• **Task item**
For the entries that follow, report how many lines include the word "symbol" and add nothing.

• **Input for this task**
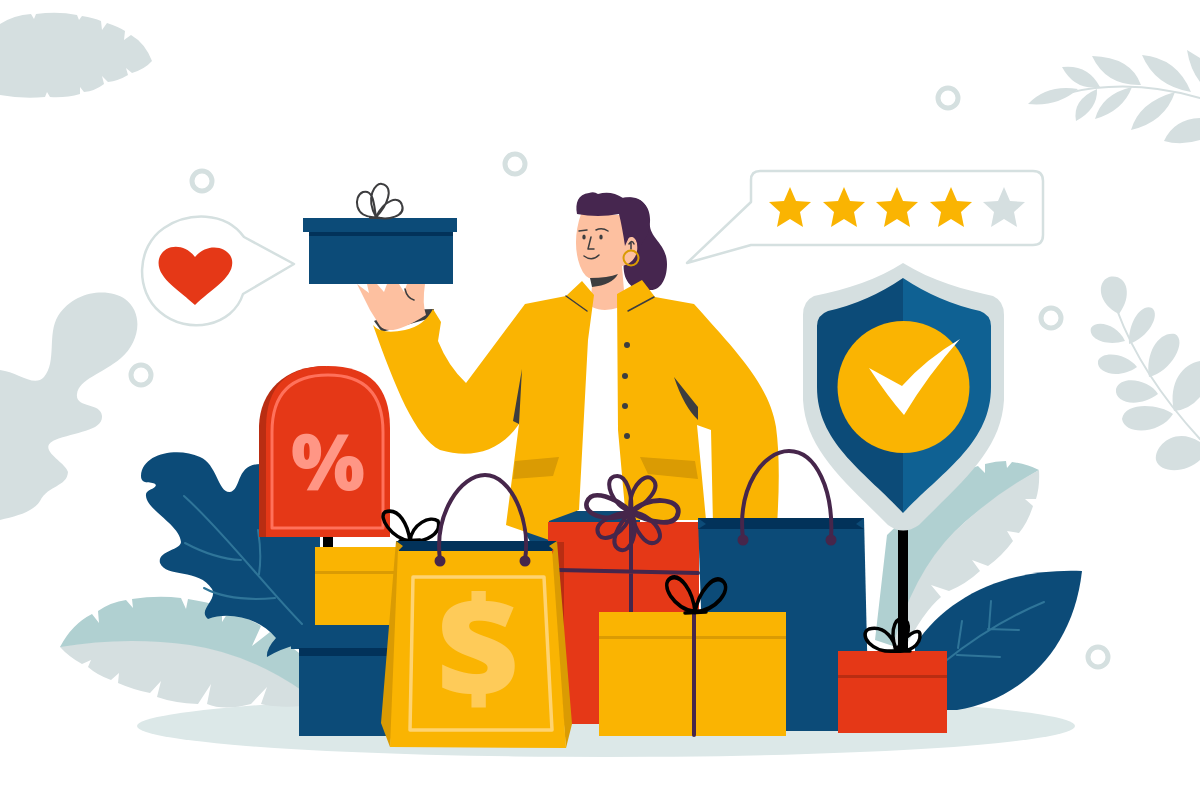
<!DOCTYPE html>
<html lang="en">
<head>
<meta charset="utf-8">
<title>Shopping rewards illustration</title>
<style>
:root{--blue:#0c4b78;--navy:#02325a;--sky:#0f6193;--yellow:#fab402;--gold:#da9b03;--red:#e53817;--crimson:#b92d12;--mist:#d5dfe0;--floor:#dce8e8;--teal:#b0d0d1;--plum:#46264b;--hair:#46264f;--skin:#fdc0a0;--ink:#3d3d3f;--line:#d5e0e0}
html,body{margin:0;width:1200px;height:800px;overflow:hidden;background:#fff}
svg{display:block}
.blue{fill:var(--blue)}.navy{fill:var(--navy)}.sky{fill:var(--sky)}.yellow{fill:var(--yellow)}.gold{fill:var(--gold)}.red{fill:var(--red)}.crimson{fill:var(--crimson)}.mist{fill:var(--mist)}.teal{fill:var(--teal)}.skin{fill:var(--skin)}.hair{fill:var(--hair)}.ink{fill:var(--ink)}.white{fill:#fff}
.stroke{fill:none;stroke-linecap:round;stroke-linejoin:round}
.bubble{fill:#fff;stroke:var(--line);stroke-width:2.5;stroke-linejoin:round}
.ring{fill:none;stroke:var(--line);stroke-width:5}
.vein{stroke:#2f7599;stroke-width:2}
.bow{stroke:#000;stroke-width:3.5}
.ribbon{stroke:var(--plum);stroke-width:4}
.face{stroke:var(--ink);stroke-width:1.5}
.symbol{font-family:"Open Sans","Noto Sans",sans-serif;font-weight:800;text-anchor:middle}
</style>
</head>
<body>
<svg width="1200" height="800" viewBox="0 0 1200 800" role="img" aria-label="Shopper holding a gift among bags, presents and a security shield">
<defs>
<polygon id="star" points="0,-21 6,-7 21,-6 10,4 13,19 0,11 -13,19 -10,4 -21,-6 -6,-7"/>
<path id="petal" d="M0 0C-16-12-17-39-5-39C8-39 7-16 0 0Z"/>
<path id="loop-bow" d="M0 0C-2-17-15-31-25-27C-36-22-22-3 0 0ZM0 0C4-17 19-30 28-25C39-18 20 0 0 0Z"/>
</defs>

<g id="background-leaves" class="mist">
<path d="M0 24Q14 15 31 14L34 19L36 14Q58 11 77 15L79 20L82 16Q94 18 101 21L102 30L107 23Q119 27 125 31L124 40L131 35Q145 43 152 61Q145 69 132 73L126 68L128 75Q118 81 108 82L102 76L104 84Q95 91 84 92L80 87L80 94Q66 98 50 97L47 92L45 97Q22 99 0 95Z"/>
<path d="M0 370C18 372 34 388 44 377C57 362 47 334 58 316C75 289 110 288 125 299C144 313 140 342 121 358C102 374 79 379 77 394C75 409 101 402 102 416C103 431 75 432 55 440C35 449 66 462 68 472C67 487 48 485 40 501C33 512 17 516 0 520Z"/>
<g id="top-branch">
<path class="stroke" stroke="#d5dfe0" stroke-width="2" d="M1068 93Q1130 78 1200 98"/>
<path d="M1028 104Q1047 84 1078 89Q1058 107 1028 104ZM1062 67Q1088 64 1100 87Q1075 91 1062 67ZM1076 121Q1072 100 1097 89Q1098 109 1076 121ZM1092 56Q1131 57 1141 85Q1106 86 1092 56ZM1095 119Q1102 94 1132 87Q1123 111 1095 119ZM1142 55Q1177 58 1191 92Q1155 86 1142 55ZM1131 130Q1139 102 1175 92Q1165 122 1131 130ZM1187 50L1200 58V82Q1190 69 1187 50ZM1164 141Q1174 119 1200 118V140Q1181 146 1164 141Z"/>
</g>
<g id="side-branch">
<path class="stroke" stroke="#d5dfe0" stroke-width="2" d="M1117 310Q1141 375 1200 439"/>
<path d="M1119 314C1098 304 1096 282 1109 277C1126 273 1134 294 1119 314ZM1125 341C1105 347 1088 338 1091 328C1097 319 1118 325 1125 341ZM1129 344C1128 321 1142 303 1152 308C1161 315 1148 338 1129 344ZM1137 367C1119 380 1096 373 1098 361C1103 350 1127 354 1137 367ZM1149 377C1145 351 1160 331 1175 334C1188 341 1171 372 1149 377ZM1158 394C1140 408 1114 404 1116 389C1121 374 1150 380 1158 394ZM1173 414C1161 434 1125 436 1122 419C1125 401 1160 404 1173 414ZM1174 411C1168 382 1183 364 1200 361V397Q1189 410 1174 411ZM1200 442C1175 426 1154 446 1156 460C1160 474 1187 473 1200 460Z"/>
</g>
</g>

<g id="rings">
<circle class="ring" cx="202" cy="181" r="10"/><circle class="ring" cx="141" cy="375" r="10"/><circle class="ring" cx="515" cy="164" r="10"/><circle class="ring" cx="948" cy="98" r="10"/><circle class="ring" cx="1051" cy="318" r="10"/><circle class="ring" cx="1098" cy="657" r="10"/>
</g>

<ellipse id="floor" cx="606" cy="726" rx="469" ry="31" fill="#dce8e8"/>

<g id="left-plants">
<path class="teal" d="M60 647Q72 624 92 614L99 623L98 611Q111 602 126 600L133 608L132 599Q158 595 181 598L186 609L188 599Q208 602 222 607L222 622L229 611Q247 617 261 626L252 646L270 632Q290 645 308 660V700Q250 660 60 647Z"/>
<path class="mist" d="M60 647Q125 636 190 645Q250 654 304 692V706Q277 708 261 704L267 687L251 704Q224 711 207 704L211 684L198 704Q174 703 157 697L161 681L150 693Q134 690 118 683L119 673L111 680Q97 675 88 667L91 660L82 664Q69 657 60 647Z"/>
<path class="blue" d="M141 476C142 453 178 447 200 457C217 464 218 493 230 492C242 490 235 463 262 464L320 500V680L296 645Q280 649 267 657Q266 649 276 638C260 618 229 611 208 619C197 610 218 600 212 589C199 568 166 578 160 563C157 551 181 550 181 542C180 525 147 510 146 496C145 489 155 490 156 485C153 480 141 486 141 476Z"/>
<path class="stroke vein" d="M184 496C222 530 264 585 302 624M185 543Q215 559 241 560M204 588Q230 602 275 598M258 530Q262 555 259 574"/>
</g>
<g id="right-plants">
<path class="teal" d="M875 640L887 535L911 512L914 518L920 505L944 484L951 492L950 480Q966 469 978 466L985 473L985 464Q996 461 1006 461L1007 468L1012 462Q1027 464 1039 470Q1000 493 965 522Q920 562 893 646Z"/>
<path class="mist" d="M892 650Q912 574 955 531Q994 494 1039 470Q1040 486 1036 499L1025 499L1033 506Q1028 522 1019 533L1007 531L1013 541Q1002 556 988 566L972 560L980 571Q966 584 949 591L931 585L941 597Q923 612 904 650Z"/>
<path class="blue" d="M1082 571C1010 568 949 594 915 645V710H957C1020 700 1073 651 1082 571Z"/>
<path class="stroke vein" d="M1044 602Q993 623 943 663M991 601L989 628M962 621L958 648M1019 630L988 629M1000 657L957 655"/>
</g>

<g id="heart-bubble">
<path class="bubble" d="M294 264L244 237C225 211 188 212 164 228C136 247 135 291 160 312C188 336 233 326 243 294Z"/>
<path class="red" d="M195 305C179 290 155 277 159 259C163 244 184 242 195 257C207 242 229 246 232 260C235 277 211 289 195 305Z"/>
</g>
<g id="rating-bubble">
<path class="bubble" d="M687 263L751 202V180Q751 171 760 171H1033Q1043 171 1043 181V235Q1043 245 1033 245H751Z"/>
<g class="yellow"><use href="#star" x="790" y="208"/><use href="#star" x="844" y="208"/><use href="#star" x="897" y="208"/><use href="#star" x="951" y="208"/></g>
<use href="#star" class="mist" x="1004" y="208"/>
</g>

<g id="shopper">
<path class="hair" d="M622 198C641 195 651 206 650 222C648 238 667 243 667 264C667 281 659 291 650 290C634 293 621 282 624 260Z"/>
<path class="blue" d="M510 505L585 500L640 505V560H540Z"/>
<path class="white" d="M589 305L625 300L626 511H577Z"/>
<path class="skin" d="M581 214C575 231 574 250 580 266Q585 279 593 279L590 303Q590 309 605 310Q620 309 625 303L622 266C633 264 639 254 637 243C635 235 628 236 627 241L620 215Z"/>
<path class="ink" d="M590 278Q608 278 618 274Q612 285 592 287Z"/>
<path class="hair" d="M577 214C575 203 578 194 589 193Q594 191 598 194Q611 190 623 198C646 193 653 213 648 234L638 250Q637 234 629 237L625 246Q622 226 619 214Q598 218 577 214Z"/>
<g class="stroke face"><path d="M591 237L588 249H594M584 256Q592 262 599 255M579 231L587 230M596 230Q602 227 608 231M629 244Q632 239 634 244M631 242V249"/></g>
<g class="ink"><ellipse cx="584" cy="237" rx="1.7" ry="2.5"/><ellipse cx="601" cy="237" rx="1.7" ry="2.5"/></g>
<circle class="stroke" cx="631" cy="258" r="7.5" stroke="#da9b03" stroke-width="2"/>
<g id="raised-hand">
<path class="ink" d="M374 321L382 332L431 318L434 309Q400 309 374 321Z"/>
<path class="skin" d="M357 284L370 310L380 326Q390 338 426 315Q422 304 425 284H407L404 292L399 284H387L384 292L377 284H367L369 293Z"/>
<path class="stroke face" d="M405 289Q407 298 414 300"/>
</g>
<path class="yellow" d="M373 325Q381 335 405 330Q424 326 433 309L441 322L438 341Q448 366 466 383L525 304L566 296L582 281L594 295L588 340L579 510L549 521V540L506 525L519 424C500 452 471 459 440 450C415 437 395 387 373 325Z"/>
<path class="yellow" d="M617 294L642 280L655 297L694 304C735 350 769 384 776 427Q781 464 777 525H713L711 430L697 425L706 520H626L618 430Z"/>
<path class="ink" d="M522 369L513 421L519 424ZM674 377L698 407V420Q684 407 674 377Z"/>
<path class="gold" d="M515 461L559 457L553 476L513 479ZM640 457L695 461L698 479L648 474Z"/>
<g class="stroke face"><path d="M566 296L587 311M654 297L628 311"/></g>
<g class="ink"><circle cx="627" cy="345" r="3"/><circle cx="625" cy="376" r="3"/><circle cx="625" cy="406" r="3"/><circle cx="627" cy="436" r="3"/></g>
</g>

<g id="held-gift">
<rect class="blue" x="309" y="230" width="144" height="54"/>
<rect class="navy" x="309" y="231" width="144" height="5"/>
<rect class="blue" x="303" y="218" width="154" height="14"/>
<g class="stroke" stroke="#3d3d3f" stroke-width="2"><path d="M376 217C354 219 353 196 363 192C374 189 374 206 376 217C365 198 375 182 382 184C395 187 387 206 376 217C384 200 399 195 402 205C406 216 388 221 376 217ZM370 218H382"/></g>
</g>

<g id="discount-sign">
<path d="M323 530H333V550H323Z"/>
<path class="crimson" d="M259 537V426C260 392 284 366 326 366L340 537Z"/>
<path class="red" d="M266 537V428Q266 366 328 366Q390 366 390 428V537Z"/>
<path class="stroke" stroke="#ff715b" stroke-width="3" d="M272 528V432Q272 375 328 375Q383 375 383 432V528Z"/>
<text class="symbol" x="328" y="490" font-size="78" fill="#ff9685">%</text>
</g>

<g id="left-boxes">
<rect class="yellow" x="315" y="547" width="85" height="80"/>
<rect class="gold" x="315" y="571" width="85" height="3"/>
<path class="stroke bow" d="M410 541C391 538 378 517 385 512C399 507 408 525 410 541C412 524 430 515 438 521C442 533 426 543 410 541M400 541L420 540"/>
<rect class="blue" x="291" y="625" width="110" height="24"/>
<rect class="blue" x="299" y="648" width="96" height="88"/>
<rect class="navy" x="299" y="648" width="96" height="8"/>
</g>

<g id="large-red-gift">
<rect class="red" x="548" y="522" width="151" height="202"/>
<rect class="crimson" x="557" y="542" width="7" height="140"/>
<path class="stroke ribbon" d="M631 518V625M558 570L698 573"/>
<g class="stroke ribbon" stroke-width="4" transform="translate(631 512)"><use href="#petal" transform="rotate(-18)"/><use href="#petal" transform="rotate(40)"/><use href="#petal" transform="rotate(98) scale(1.2)"/><use href="#petal" transform="rotate(146)"/><use href="#petal" transform="rotate(204)"/><use href="#petal" transform="rotate(243)"/><use href="#petal" transform="rotate(290) scale(1.15)"/></g>
</g>

<g id="blue-bag">
<path class="blue" d="M698 518H864L869 731H705Z"/>
<path class="navy" d="M698 518H864V529H698Z"/>
<path class="blue" d="M698 518L706 524L698 529ZM864 518L856 524L864 529Z"/>
<path class="stroke ribbon" d="M743 539C737 486 764 451 789 451C816 451 834 490 831 539"/>
<circle cx="743" cy="540" r="5.5" fill="#46264b"/><circle cx="831" cy="540" r="5.5" fill="#46264b"/>
</g>

<g id="security-shield">
<rect x="898" y="525" width="10" height="130"/>
<path class="mist" d="M903 263C932 281 965 290 993 296Q1004 301 1004 315V400C1001 449 966 478 919 525Q903 536 888 525C841 478 806 449 803 400V315Q803 301 814 296C848 289 878 279 903 263Z"/>
<path class="blue" d="M903 278V513C864 471 817 443 817 387V326Q817 315 828 311Q868 302 903 278Z"/>
<path class="sky" d="M903 278Q939 302 980 311Q991 315 991 326V387C991 443 943 471 903 513Z"/>
<circle class="yellow" cx="903.5" cy="387" r="66"/>
<path class="white" d="M869 368L902 386Q926 359 960 339Q928 375 904 415Q888 397 869 368Z"/>
</g>

<g id="yellow-gift">
<rect class="yellow" x="599" y="612" width="187" height="124"/>
<rect class="gold" x="599" y="636" width="187" height="3"/>
<path class="stroke ribbon" d="M694 612V735"/>
<use href="#loop-bow" class="stroke bow" transform="translate(695 612) scale(.98 1.25)"/>
<path class="stroke bow" d="M685 613L706 612"/>
</g>

<g id="small-red-gift">
<rect class="red" x="838" y="651" width="109" height="82"/>
<rect class="crimson" x="838" y="675" width="109" height="3"/>
<path class="stroke bow" d="M896 651C871 654 858 634 869 629C886 625 895 641 896 651C888 626 898 615 905 619C913 628 905 644 896 651C905 635 919 627 920 634C921 645 909 653 896 651M886 651H910"/>
</g>

<g id="dollar-bag">
<path class="gold" d="M396 541L381 723L390 747L410 560ZM557 541L572 724L566 748L550 560Z"/>
<path class="yellow" d="M398 549H552L566 748L390 747Z"/>
<path class="navy" d="M396 541H557L552 551H399Z"/>
<path class="gold" d="M396 541L403 546L398 551ZM557 541L549 546L555 551Z"/>
<path class="stroke" stroke="#fed371" stroke-width="3.5" d="M413 577H544L552 730H410Z"/>
<text class="symbol" x="478" y="699" font-size="142" fill="#fecb59">$</text>
<path class="stroke ribbon" d="M440 560C434 513 461 475 485 475C511 475 531 520 525 560"/>
<circle cx="440" cy="561" r="5.5" fill="#46264b"/><circle cx="525" cy="561" r="5.5" fill="#46264b"/>
</g>
</svg>
</body>
</html>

• **Solution for this exercise**
3